## EXERCISE
Where does the string "colors" occur in the records? Copy each line that holds it.

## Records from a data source
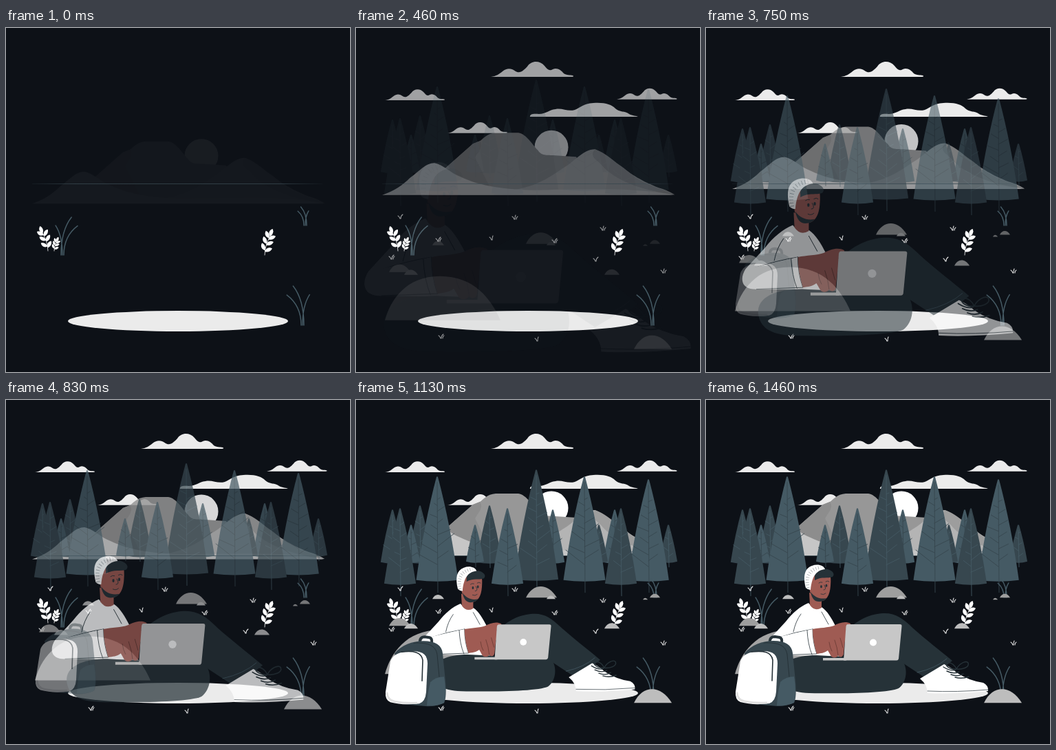
Animation of 500 by 500 pixels, one loop 1.5 s. Source, as an HTML page:

```html
<!DOCTYPE html>
<html lang="en">
<head>
<meta charset="utf-8">
<title>Working outdoors</title>
<style>
html, body { margin: 0; width: 100%; height: 100%; overflow: hidden; background: #0d1117; }
svg { display: block; width: 100vw; height: 100vh; }
</style>
</head>
<body>
<svg viewBox="0 0 500 500" fill="none" stroke-linecap="round" stroke-linejoin="round">
  <defs>
    <linearGradient id="fade">
      <stop offset="0" stop-color="#37474f" stop-opacity=".2"/>
      <stop offset=".15" stop-color="#37474f"/>
      <stop offset=".85" stop-color="#37474f"/>
      <stop offset="1" stop-color="#37474f" stop-opacity=".1"/>
    </linearGradient>
    <path id="puff" d="M0 0C8 -1 12 -4 17 -8C24 -14 31 -12 36 -8C43 -4 48 -10 53 -15C59 -24 71 -24 78 -16C82 -11 85 -8 90 -11C96 -14 102 -10 106 -5C110 -2 115 -3 119 -2C121 -1 120 0 117 0Z"/>
  </defs>

  <g id="clouds" fill="#ebebeb">
    <use href="#puff" transform="translate(196 71)"/>
    <use href="#puff" transform="translate(42 105) scale(.725)"/>
    <use href="#puff" transform="translate(379 103.7) scale(.73)"/>
    <use href="#puff" transform="translate(133 152.8) scale(.725)"/>
    <path d="M253 129C252 125 258 124 266 125C276 125 280 119 290 118C300 116 308 122 318 119C326 116 330 110 345 109C362 108 371 111 377 117C383 123 391 120 397 125C402 128 407 127 410 129Z"/>
  </g>

  <g id="hills">
    <circle cx="284" cy="157" r="24.5" fill="#fff"/>
    <path fill="#979797" d="M110 205L170 152L180 148C186 144 190 137 203 136H236C248 138 256 153 264 161C270 170 276 168 290 169L320 171L350 226H100Z"/>
    <path fill="#8d8d8d" d="M180 148C186 155 178 164 173 172L200 226H110V205L170 152Z"/>
    <path fill="#b4b4b4" d="M200 222C250 220 273 207 300 188C318 178 330 160 347 160C356 163 362 168 380 181C402 198 415 206 440 216Q452 219 463 226H150Z"/>
    <path fill="#9d9d9d" d="M347 160C338 172 352 176 358 184C370 198 400 218 463 226C450 219 440 218 425 211C402 201 395 190 380 181C365 168 356 163 347 160Z"/>
    <path fill="#c6c6c6" d="M38 226.500C55 221 68 212 78 202C92 192 101 180 114 180C127 182 136 194 152 200C180 214 220 219 260 219C330 219 400 214 462 226.500Z"/>
  </g>
  <rect x="38" y="226" width="422" height=".8" fill="url(#fade)"/>

  <g id="trees"></g>
  <g id="blades" stroke="#455a64" stroke-width="1.5"></g>
  <g id="leaves" fill="#fff" stroke="#fff" stroke-width=".8"></g>
  <ellipse cx="250" cy="426" rx="160" ry="15" fill="#ebebeb"/>
  <g id="tufts" stroke="#ebebeb" stroke-width="1.1"></g>

  <g id="rocks">
    <path fill="#a3a3a3" d="M42 399C50 370 72 335 122 335C172 335 196 368 210 399Z"/>
  </g>

  <g id="person">
    <path fill="#263238" d="M200 378L206 334C224 316 244 310 260 310C276 310 287 318 300 331C318 347 340 364 358 379Q340 395 316 402L278 377L268 400Z"/>
    <path stroke="#455a64" stroke-width=".8" d="M350 376Q334 390 307 396"/>
    <path fill="#fff" d="M311 405L346 384Q357 389 364 396Q382 408 403 411Q411 415 410 423Q360 428 322 426Q322 414 311 405Z"/>
    <path stroke="#263238" stroke-width=".7" d="M322 423Q365 425 410 421"/>
    <path stroke="#263238" stroke-width="1.4" d="M345 388Q356 395 363 392M350 394Q360 399 368 395M356 399Q366 403 374 398M362 403Q372 406 382 402M363 391C353 392 345 384 351 382C357 381 362 386 364 391C368 383 378 378 381 382C384 389 371 392 364 391"/>

    <path fill="#fff" d="M149 295C137 300 126 309 116 322L93 347C86 358 88 370 102 371L190 372L188 328C183 318 176 306 168 301C160 306 154 301 149 295Z"/>
    <path fill="#9f5b53" d="M150 280L151 298Q158 308 168 302L168 288Z"/>
    <path stroke="#263238" stroke-width=".8" d="M138 311Q130 322 127 337M103 346Q130 337 155 333M168 308L178 326"/>
    <path fill="#263238" d="M108 400C106 380 130 371 160 371L285 378C294 390 292 410 280 419C265 426 200 427 150 426C120 425 110 415 108 400Z"/>

    <path fill="#9f5b53" d="M150 265C150 281 154 293 164 293C175 293 180 284 181 270Q182 258 180 253L158 250Z"/>
    <path fill="#263238" d="M152 279C154 289 158 293 164 293C169 293 173 291 175 288C166 290 158 287 152 279Z"/>
    <path fill="#263238" d="M158 259C157 248 167 245 177 246C184 248 188 253 184 257C176 260 169 256 158 262Z"/>
    <path fill="#fff" d="M145 273C141 256 143 245 154 241C162 238 171 240 173 246C162 247 154 254 152 276Q148 276 145 273Z"/>
    <path stroke="#9aa0a3" stroke-width="5" stroke-dasharray=".7 3" stroke-linecap="butt" d="M148 273C145 256 150 246 167 243"/>
    <path stroke="#263238" stroke-width=".8" d="M172 269Q176 276 171 276M167 282Q171 284 174 281M164 266Q166 264 169 265M174 264Q177 262 179 264"/>
    <path stroke="#263238" stroke-width="2.600" d="M167.500 270.500V272M175 269V270.500"/>

    <path fill="#c7c7c7" d="M170 375H204V378.500H170Z"/>
    <path fill="#fff" d="M99 346L155 333L161 369L104 371Z"/>
    <path stroke="#263238" stroke-width=".8" d="M147 335Q148 355 154 370M155 333Q155 352 161 369L106 371"/>
    <path fill="#9f5b53" d="M155 333C165 331 178 331 186 328C193 324 203 321 210 325C211 329 207 332 203 334C207 338 205 345 202 350L200 368C200 374 194 375 192 371C191 375 183 376 181 371L177 364C172 368 167 368 161 369Q155 350 155 333Z"/>
    <path stroke="#5f342f" stroke-width=".7" d="M187 349Q191 360 192 371M179 352Q180 360 183 365M195 346L199 360"/>
    <path fill="#c7c7c7" d="M206 326H282Q285 326 284.500 329L280 376Q279.500 378.500 277 378.500H200L203.500 329Q204 326 206 326Z"/>
    <circle cx="243" cy="352.500" r="5" fill="#fff"/>
  </g>

  <g id="bag">
    <path stroke="#263238" stroke-width="4" d="M93 353Q92 344 100 344L107 345Q111 346 110 354"/>
    <path fill="#37474f" d="M56 368C66 356 82 350 98 350C115 350 125 356 126 368L130 408Q132 432 128 440Q118 445 104 445L70 442Z"/>
    <path fill="#455a64" d="M108 410Q116 402 128 402Q132 425 128 440Q118 445 103 444Q104 425 108 410Z"/>
    <path fill="#fff" d="M50 380C54 368 66 365 84 365C98 365 104 371 104 383L102 424Q101 438 92 441Q68 444 50 439Q42 436 43 424Z"/>
    <path stroke="#e0e0e0" stroke-width="3" d="M45 426Q46 436 56 438Q72 441 88 440"/>
    <path stroke="#263238" stroke-width="1.600" d="M66 366C84 364 95 366 97 378L96 408"/>
    <path stroke="#263238" d="M84 353C106 352 116 357 118 370L121 402"/>
  </g>
</svg>
<script>
const $ = id => document.getElementById(id);
const add = (id, html) => $(id).insertAdjacentHTML('beforeend', html);
let seed = 7;
const rand = () => (seed = seed * 16807 % 2147483647) / 2147483647;

function tree(x, top, low, dark) {
  const h = low - top, w = 3.5 + h * .18;
  const colors = ['#455a64', '#37474f'];
  let d = `M${x} ${top + 8}L${x + 1} ${low + (low > 240 ? 18 : 8)}`;
  for (let i = 0, n = h / 13; i < n; i++) {
    const part = .22 + .66 * i / n, reach = (i % 2 ? -w : w) * part * (.5 + .7 * rand());
    d += `M${x} ${top + h * part}l${reach} ${-Math.abs(reach) * (.4 + .4 * rand())}`;
  }
  add('trees', `<path fill="${colors[+dark]}" d="M${x - 1} ${top}Q${x} ${top - 1} ${x + 1} ${top}
    Q${x + w * .62} ${top + h * .45} ${x + w} ${low}Q${x} ${low + 4} ${x - w} ${low}
    Q${x - w * .62} ${top + h * .45} ${x - 1} ${top}Z"/><path stroke="${colors[+!dark]}" stroke-width=".9" d="${d}"/>`);
}
function grove(top, low, light, dark) {
  dark.forEach(x => tree(x, top, low, true));
  light.forEach(x => tree(x, top, low, false));
}
grove(159, 235, [286, 376], [53]);
grove(153, 235, [], [93, 194]);
grove(181, 234, [80, 173], [353, 454]);
grove(101, 260, [], [262]);
grove(111, 261, [118, 332], []);
grove(115, 261, [425], []);
grove(157, 266, [220], [64, 385]);

// three bent blades, the tallest leaning to one side
function grass(x, y, h, lean) {
  const d = [[.24, 1], [-.18, .78], [.4, .77]].map(([dx, dy], i) => {
    const foot = x + (i - 1) * 2 * lean;
    return `M${foot} ${y}Q${foot} ${y - h * dy * .65} ${x + lean * dx * h} ${y - h * dy}`;
  });
  add('blades', `<path d="${d.join('')}"/>`);
}
grass(82, 330, 55, 1);
grass(435, 287, 27, -1);
grass(431, 432, 57, -1);

// stem with a leaf at the tip and pairs below it
function sprig(x, y, dx, dy, size) {
  const turn = Math.atan2(dy, dx) * 180 / Math.PI;
  const leaf = (u, bend) => `<path stroke="none" transform="translate(${x + dx * u * u} ${y + dy * u}) rotate(${turn + bend}) scale(${size})"
    d="M0 0C3 -4 8 -4 11 0C8 3 3 3 0 0Z"/>`;
  let html = `<path fill="none" d="M${x} ${y}Q${x} ${y + dy / 2} ${x + dx} ${y + dy}"/>` + leaf(.8, 0);
  for (const u of [.2, .48, .72]) html += leaf(u, -42) + leaf(u - .05, 48);
  add('leaves', html);
}
sprig(61, 324, -12, -32, 1);
sprig(70, 324, 6, -17, .65);
sprig(376, 330, 12, -34, 1.05);

[[64, 277], [230, 278], [119, 310], [197, 308], [288, 312], [358, 294], [348, 339], [446, 356], [123, 451], [263, 455], [51, 336]]
  .forEach(([x, y], i) => add('tufts', `<path d="M${x} ${y}q-1 -3 -3 -4M${x + 1} ${y}q0 -4 ${i % 2 ? 1 : 3} -6${i % 3 ? `M${x + 3} ${y}q0 -3 2 -4` : ''}"/>`));

// left, base, width
[[48, 329, 31], [70, 333, 20], [247, 288, 45], [277, 290, 13], [427, 288, 15], [111, 290, 17], [417, 291, 7], [361, 333, 22], [404, 441, 55]]
  .forEach(([x, y, w], i) => add('rocks', `<path fill="${i % 2 || i > 6 ? '#bdbdbd' : '#9e9e9e'}"
    d="M${x} ${y}c${w * .22} ${-w * .47} ${w * .7} ${-w * .5} ${w} 0Z"/>`));

const clamp = v => Math.max(0, Math.min(1, v));
const ramp = (t, from, length) => clamp((t - from) / length);

// cubic-bezier(.36, -.01, .5, 1.38): overshoots, then settles
function spring(x) {
  const bez = (s, a, b) => 3 * (1 - s) * (1 - s) * s * a + 3 * (1 - s) * s * s * b + s * s * s;
  let lo = 0, hi = 1;
  for (let i = 0; i < 24; i++) {
    const mid = (lo + hi) / 2;
    if (bez(mid, .36, .5) < x) lo = mid; else hi = mid;
  }
  return bez(lo, -.01, 1.38);
}

function pose(id, p, move = '') {
  $(id).setAttribute('opacity', clamp(p));
  $(id).setAttribute('transform', move);
}
const rise = p => `translate(0 ${30 * (1 - p)})`;
const fall = p => `translate(0 ${30 * (p - 1)})`;

function draw(ms) {
  // stepped at 24 pictures a second
  const t = Math.max(1, Math.floor((ms % 1500 + 4) * .024)) / 24;
  const hill = ramp(t, 0, 1), fade = ramp(t, .12, .51);
  const grow = spring(ramp(t, .2, 1.3));
  const zoom = spring(ramp(t, .345, 1));
  const drop = spring(ramp(t, .54, .85));
  pose('clouds', fade);
  pose('tufts', fade);
  pose('hills', hill, rise(hill));
  pose('trees', grow, fall(grow));
  pose('rocks', grow, rise(grow));
  pose('person', zoom, `translate(250 333) scale(${1.5 - .5 * zoom}) translate(-250 -333)`);
  pose('bag', drop, fall(drop));
}

const start = performance.now();
function tick() {
  draw(performance.now() - start);
  requestAnimationFrame(tick);
}
tick();
</script>
</body>
</html>
```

## RESPONSE AREA
  const colors = ['#455a64', '#37474f'];
  add('trees', `<path fill="${colors[+dark]}" d="M${x - 1} ${top}Q${x} ${top - 1} ${x + 1} ${top}
    Q${x - w * .62} ${top + h * .45} ${x - 1} ${top}Z"/><path stroke="${colors[+!dark]}" stroke-width=".9" d="${d}"/>`);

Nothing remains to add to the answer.